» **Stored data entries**
BEGIN

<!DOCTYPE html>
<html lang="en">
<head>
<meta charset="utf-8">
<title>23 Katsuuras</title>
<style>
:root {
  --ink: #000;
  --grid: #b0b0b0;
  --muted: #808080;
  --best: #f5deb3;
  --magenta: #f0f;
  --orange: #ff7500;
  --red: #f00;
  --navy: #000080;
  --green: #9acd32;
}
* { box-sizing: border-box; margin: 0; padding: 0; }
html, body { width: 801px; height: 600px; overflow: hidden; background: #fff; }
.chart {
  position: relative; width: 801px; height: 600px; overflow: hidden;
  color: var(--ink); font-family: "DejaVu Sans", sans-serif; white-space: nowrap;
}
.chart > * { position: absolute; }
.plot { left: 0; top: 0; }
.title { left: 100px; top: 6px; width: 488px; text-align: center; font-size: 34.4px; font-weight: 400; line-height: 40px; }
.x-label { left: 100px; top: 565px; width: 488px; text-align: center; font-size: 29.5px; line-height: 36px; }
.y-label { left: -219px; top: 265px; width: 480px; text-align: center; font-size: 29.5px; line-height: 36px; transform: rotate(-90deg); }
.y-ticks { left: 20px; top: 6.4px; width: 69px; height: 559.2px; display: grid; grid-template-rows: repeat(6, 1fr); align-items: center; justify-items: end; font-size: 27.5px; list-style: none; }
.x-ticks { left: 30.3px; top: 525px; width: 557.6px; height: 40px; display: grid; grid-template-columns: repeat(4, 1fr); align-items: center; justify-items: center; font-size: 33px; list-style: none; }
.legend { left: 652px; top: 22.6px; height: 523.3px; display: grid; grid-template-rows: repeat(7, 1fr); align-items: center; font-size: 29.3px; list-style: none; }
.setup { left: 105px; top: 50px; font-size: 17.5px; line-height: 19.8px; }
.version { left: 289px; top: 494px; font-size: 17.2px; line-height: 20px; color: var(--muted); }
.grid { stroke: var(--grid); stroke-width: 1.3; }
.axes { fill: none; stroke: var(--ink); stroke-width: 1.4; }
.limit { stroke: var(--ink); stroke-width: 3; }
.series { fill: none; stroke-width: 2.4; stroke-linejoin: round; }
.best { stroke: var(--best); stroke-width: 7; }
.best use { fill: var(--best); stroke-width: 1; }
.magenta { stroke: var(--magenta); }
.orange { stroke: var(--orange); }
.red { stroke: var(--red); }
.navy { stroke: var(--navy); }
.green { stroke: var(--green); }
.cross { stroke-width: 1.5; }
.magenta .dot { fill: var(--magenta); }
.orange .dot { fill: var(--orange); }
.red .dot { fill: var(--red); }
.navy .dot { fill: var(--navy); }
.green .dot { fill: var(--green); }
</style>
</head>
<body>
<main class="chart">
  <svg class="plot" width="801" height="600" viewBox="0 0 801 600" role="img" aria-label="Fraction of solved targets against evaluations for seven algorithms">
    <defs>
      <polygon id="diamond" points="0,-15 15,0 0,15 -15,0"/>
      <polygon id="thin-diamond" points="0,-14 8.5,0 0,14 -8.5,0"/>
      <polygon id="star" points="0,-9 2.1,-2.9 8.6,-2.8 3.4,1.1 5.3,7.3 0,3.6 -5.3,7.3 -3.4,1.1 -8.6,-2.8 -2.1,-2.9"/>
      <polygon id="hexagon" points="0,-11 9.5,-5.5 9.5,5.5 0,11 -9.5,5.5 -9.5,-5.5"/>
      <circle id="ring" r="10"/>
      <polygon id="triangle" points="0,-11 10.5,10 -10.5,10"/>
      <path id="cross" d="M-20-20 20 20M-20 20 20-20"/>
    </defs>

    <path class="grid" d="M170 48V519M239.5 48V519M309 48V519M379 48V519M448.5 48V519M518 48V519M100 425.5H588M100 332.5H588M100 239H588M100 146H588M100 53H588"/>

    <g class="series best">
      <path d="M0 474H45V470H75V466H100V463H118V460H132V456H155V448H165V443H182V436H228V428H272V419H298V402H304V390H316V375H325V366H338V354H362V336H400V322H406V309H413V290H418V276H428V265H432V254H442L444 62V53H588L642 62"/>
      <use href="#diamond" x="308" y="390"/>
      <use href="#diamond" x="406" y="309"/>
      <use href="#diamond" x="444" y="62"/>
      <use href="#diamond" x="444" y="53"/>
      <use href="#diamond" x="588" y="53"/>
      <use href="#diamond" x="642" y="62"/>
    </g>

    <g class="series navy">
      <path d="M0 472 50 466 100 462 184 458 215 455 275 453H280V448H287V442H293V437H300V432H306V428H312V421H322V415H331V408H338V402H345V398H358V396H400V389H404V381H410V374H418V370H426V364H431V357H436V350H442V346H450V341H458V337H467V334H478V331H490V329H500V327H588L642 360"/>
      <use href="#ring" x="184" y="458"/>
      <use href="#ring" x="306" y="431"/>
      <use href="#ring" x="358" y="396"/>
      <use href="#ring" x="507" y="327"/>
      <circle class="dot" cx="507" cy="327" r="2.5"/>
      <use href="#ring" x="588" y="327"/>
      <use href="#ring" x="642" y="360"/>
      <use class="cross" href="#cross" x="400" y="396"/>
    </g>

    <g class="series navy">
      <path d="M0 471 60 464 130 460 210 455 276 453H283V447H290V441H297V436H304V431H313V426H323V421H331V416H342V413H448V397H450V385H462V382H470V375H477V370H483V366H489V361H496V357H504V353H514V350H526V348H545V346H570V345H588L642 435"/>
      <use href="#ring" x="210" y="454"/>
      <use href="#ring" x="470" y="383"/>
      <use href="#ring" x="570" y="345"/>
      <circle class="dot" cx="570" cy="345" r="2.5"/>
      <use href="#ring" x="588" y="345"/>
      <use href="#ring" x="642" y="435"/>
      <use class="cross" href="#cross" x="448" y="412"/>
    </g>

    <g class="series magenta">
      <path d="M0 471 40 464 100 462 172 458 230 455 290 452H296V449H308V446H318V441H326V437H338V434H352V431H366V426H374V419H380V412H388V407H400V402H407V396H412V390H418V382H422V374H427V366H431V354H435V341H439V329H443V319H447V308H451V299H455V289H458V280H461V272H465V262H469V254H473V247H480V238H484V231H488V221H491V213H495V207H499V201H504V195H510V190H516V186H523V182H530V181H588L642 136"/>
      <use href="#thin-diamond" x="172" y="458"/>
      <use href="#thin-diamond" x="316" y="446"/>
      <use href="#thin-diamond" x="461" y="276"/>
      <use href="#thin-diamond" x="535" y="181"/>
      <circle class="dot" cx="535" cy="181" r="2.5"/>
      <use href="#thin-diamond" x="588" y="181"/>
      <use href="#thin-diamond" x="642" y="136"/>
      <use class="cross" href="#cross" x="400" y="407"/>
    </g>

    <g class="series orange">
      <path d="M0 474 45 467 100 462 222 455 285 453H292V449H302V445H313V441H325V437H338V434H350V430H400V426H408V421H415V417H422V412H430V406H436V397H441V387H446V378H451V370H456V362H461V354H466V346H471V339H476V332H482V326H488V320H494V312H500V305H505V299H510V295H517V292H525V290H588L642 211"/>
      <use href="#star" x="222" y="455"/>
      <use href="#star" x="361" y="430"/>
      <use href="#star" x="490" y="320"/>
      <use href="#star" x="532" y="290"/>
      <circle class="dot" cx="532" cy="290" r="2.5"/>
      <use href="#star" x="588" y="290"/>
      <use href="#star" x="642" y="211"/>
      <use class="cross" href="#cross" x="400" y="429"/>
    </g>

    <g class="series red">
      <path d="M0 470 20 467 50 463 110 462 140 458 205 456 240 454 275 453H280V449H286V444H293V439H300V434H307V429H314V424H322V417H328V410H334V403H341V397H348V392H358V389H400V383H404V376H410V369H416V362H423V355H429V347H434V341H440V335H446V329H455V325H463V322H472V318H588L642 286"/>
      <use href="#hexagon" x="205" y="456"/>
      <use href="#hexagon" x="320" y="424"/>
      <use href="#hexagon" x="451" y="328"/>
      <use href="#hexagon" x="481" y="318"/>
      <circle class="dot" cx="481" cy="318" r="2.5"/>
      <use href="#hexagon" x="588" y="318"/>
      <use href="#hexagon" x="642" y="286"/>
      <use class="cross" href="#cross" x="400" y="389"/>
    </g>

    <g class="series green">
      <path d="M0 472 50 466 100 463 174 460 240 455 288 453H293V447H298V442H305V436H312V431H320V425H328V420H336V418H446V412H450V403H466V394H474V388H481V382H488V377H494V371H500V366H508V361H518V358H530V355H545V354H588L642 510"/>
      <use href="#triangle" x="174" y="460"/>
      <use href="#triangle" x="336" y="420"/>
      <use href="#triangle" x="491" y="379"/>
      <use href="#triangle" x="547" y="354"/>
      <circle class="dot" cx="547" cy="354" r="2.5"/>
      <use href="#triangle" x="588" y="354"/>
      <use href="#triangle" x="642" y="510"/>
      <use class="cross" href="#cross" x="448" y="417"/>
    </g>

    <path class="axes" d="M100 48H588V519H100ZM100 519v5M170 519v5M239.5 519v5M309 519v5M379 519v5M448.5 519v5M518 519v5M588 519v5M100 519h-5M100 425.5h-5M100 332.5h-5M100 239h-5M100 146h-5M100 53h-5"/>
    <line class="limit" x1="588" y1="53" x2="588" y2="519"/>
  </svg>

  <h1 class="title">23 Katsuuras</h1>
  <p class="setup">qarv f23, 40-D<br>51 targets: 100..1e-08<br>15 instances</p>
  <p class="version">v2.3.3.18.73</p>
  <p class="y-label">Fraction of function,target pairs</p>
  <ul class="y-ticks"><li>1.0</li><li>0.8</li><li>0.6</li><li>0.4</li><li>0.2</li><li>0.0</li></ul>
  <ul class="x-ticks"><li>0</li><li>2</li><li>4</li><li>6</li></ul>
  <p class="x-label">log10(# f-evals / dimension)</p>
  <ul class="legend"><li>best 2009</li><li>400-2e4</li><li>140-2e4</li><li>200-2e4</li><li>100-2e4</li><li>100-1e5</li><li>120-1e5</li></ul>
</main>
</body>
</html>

END

» **Required work**
For this exercise, return every line from the data that holds the string "size".

» **Problem solution**
.title { left: 100px; top: 6px; width: 488px; text-align: center; font-size: 34.4px; font-weight: 400; line-height: 40px; }
.x-label { left: 100px; top: 565px; width: 488px; text-align: center; font-size: 29.5px; line-height: 36px; }
.y-label { left: -219px; top: 265px; width: 480px; text-align: center; font-size: 29.5px; line-height: 36px; transform: rotate(-90deg); }
.y-ticks { left: 20px; top: 6.4px; width: 69px; height: 559.2px; display: grid; grid-template-rows: repeat(6, 1fr); align-items: center; justify-items: end; font-size: 27.5px; list-style: none; }
.x-ticks { left: 30.3px; top: 525px; width: 557.6px; height: 40px; display: grid; grid-template-columns: repeat(4, 1fr); align-items: center; justify-items: center; font-size: 33px; list-style: none; }
.legend { left: 652px; top: 22.6px; height: 523.3px; display: grid; grid-template-rows: repeat(7, 1fr); align-items: center; font-size: 29.3px; list-style: none; }
.setup { left: 105px; top: 50px; font-size: 17.5px; line-height: 19.8px; }
.version { left: 289px; top: 494px; font-size: 17.2px; line-height: 20px; color: var(--muted); }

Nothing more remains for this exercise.